→ **PROBLEM REQUIREMENTS**
Every line of the records below that holds the word "punct" should be copied out.

→ **RECORD SET**
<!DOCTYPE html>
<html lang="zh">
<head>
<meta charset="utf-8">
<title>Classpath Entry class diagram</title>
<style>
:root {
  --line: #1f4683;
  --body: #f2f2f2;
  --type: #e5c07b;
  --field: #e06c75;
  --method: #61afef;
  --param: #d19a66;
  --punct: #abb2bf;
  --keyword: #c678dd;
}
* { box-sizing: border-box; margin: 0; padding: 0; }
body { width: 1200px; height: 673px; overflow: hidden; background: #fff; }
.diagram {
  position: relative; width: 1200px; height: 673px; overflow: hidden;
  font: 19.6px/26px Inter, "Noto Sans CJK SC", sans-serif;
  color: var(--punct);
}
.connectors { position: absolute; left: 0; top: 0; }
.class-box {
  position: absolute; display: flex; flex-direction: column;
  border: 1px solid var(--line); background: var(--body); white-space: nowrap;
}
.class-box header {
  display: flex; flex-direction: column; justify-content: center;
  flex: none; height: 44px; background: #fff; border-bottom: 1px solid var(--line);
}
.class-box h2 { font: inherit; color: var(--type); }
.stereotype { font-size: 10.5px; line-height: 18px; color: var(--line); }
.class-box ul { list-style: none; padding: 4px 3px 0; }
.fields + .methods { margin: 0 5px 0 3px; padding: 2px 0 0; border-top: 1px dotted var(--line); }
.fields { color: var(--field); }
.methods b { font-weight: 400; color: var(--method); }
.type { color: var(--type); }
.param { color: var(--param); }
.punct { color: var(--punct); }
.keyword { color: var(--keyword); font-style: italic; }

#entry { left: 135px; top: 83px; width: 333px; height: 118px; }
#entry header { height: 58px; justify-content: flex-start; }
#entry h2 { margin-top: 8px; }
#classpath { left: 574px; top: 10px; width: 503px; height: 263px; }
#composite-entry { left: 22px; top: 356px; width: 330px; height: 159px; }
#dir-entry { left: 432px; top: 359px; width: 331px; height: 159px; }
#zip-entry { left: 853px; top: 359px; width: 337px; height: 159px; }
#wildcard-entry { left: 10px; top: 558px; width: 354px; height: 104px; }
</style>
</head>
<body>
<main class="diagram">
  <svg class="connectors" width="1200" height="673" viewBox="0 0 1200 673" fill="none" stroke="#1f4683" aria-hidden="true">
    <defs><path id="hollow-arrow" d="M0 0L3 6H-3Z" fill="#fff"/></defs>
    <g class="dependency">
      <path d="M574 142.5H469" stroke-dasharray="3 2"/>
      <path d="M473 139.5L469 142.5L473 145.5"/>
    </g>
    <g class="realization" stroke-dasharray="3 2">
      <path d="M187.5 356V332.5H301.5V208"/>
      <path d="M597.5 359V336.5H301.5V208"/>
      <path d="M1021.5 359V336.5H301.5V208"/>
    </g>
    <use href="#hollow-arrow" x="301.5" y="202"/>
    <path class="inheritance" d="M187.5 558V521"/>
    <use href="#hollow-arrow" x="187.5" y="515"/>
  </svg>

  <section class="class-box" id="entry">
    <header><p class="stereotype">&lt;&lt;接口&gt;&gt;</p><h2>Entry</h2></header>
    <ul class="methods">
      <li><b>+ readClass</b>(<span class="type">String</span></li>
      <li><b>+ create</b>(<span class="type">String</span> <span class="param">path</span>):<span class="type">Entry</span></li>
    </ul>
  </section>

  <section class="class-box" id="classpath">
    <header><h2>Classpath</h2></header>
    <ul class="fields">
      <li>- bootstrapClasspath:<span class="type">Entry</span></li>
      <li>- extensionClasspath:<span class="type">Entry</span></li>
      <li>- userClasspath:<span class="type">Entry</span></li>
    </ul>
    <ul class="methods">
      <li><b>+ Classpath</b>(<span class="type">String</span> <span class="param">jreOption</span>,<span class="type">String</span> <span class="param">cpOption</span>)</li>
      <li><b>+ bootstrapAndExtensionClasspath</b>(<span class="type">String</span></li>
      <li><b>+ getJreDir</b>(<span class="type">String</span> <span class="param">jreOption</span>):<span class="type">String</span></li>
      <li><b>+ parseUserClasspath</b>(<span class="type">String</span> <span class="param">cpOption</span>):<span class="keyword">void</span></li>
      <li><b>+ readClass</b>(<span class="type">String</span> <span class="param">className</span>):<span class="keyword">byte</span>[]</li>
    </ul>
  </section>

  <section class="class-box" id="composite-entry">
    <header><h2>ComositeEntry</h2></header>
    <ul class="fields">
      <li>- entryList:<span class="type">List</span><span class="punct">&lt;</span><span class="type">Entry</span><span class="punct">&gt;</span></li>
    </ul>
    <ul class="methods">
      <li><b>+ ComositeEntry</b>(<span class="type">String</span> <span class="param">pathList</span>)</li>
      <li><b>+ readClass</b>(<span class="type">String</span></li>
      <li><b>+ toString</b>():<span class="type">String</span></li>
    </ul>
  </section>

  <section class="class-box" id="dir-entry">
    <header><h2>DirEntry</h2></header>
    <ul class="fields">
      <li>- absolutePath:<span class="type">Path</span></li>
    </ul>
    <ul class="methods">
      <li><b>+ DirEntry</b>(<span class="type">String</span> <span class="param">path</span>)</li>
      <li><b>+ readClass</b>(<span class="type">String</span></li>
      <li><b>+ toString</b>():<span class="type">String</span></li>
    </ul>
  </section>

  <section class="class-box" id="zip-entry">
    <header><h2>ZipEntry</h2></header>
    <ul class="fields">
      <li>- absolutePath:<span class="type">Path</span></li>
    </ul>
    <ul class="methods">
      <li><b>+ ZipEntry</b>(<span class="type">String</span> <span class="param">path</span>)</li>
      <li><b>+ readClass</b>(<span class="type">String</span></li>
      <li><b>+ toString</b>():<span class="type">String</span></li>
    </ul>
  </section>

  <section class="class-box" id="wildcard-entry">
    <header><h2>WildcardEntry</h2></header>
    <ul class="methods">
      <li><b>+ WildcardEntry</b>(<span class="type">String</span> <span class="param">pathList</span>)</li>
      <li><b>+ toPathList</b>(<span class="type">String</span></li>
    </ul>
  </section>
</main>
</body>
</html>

→ **TASK ANSWER**
  --punct: #abb2bf;
  color: var(--punct);
.punct { color: var(--punct); }
      <li>- entryList:<span class="type">List</span><span class="punct">&lt;</span><span class="type">Entry</span><span class="punct">&gt;</span></li>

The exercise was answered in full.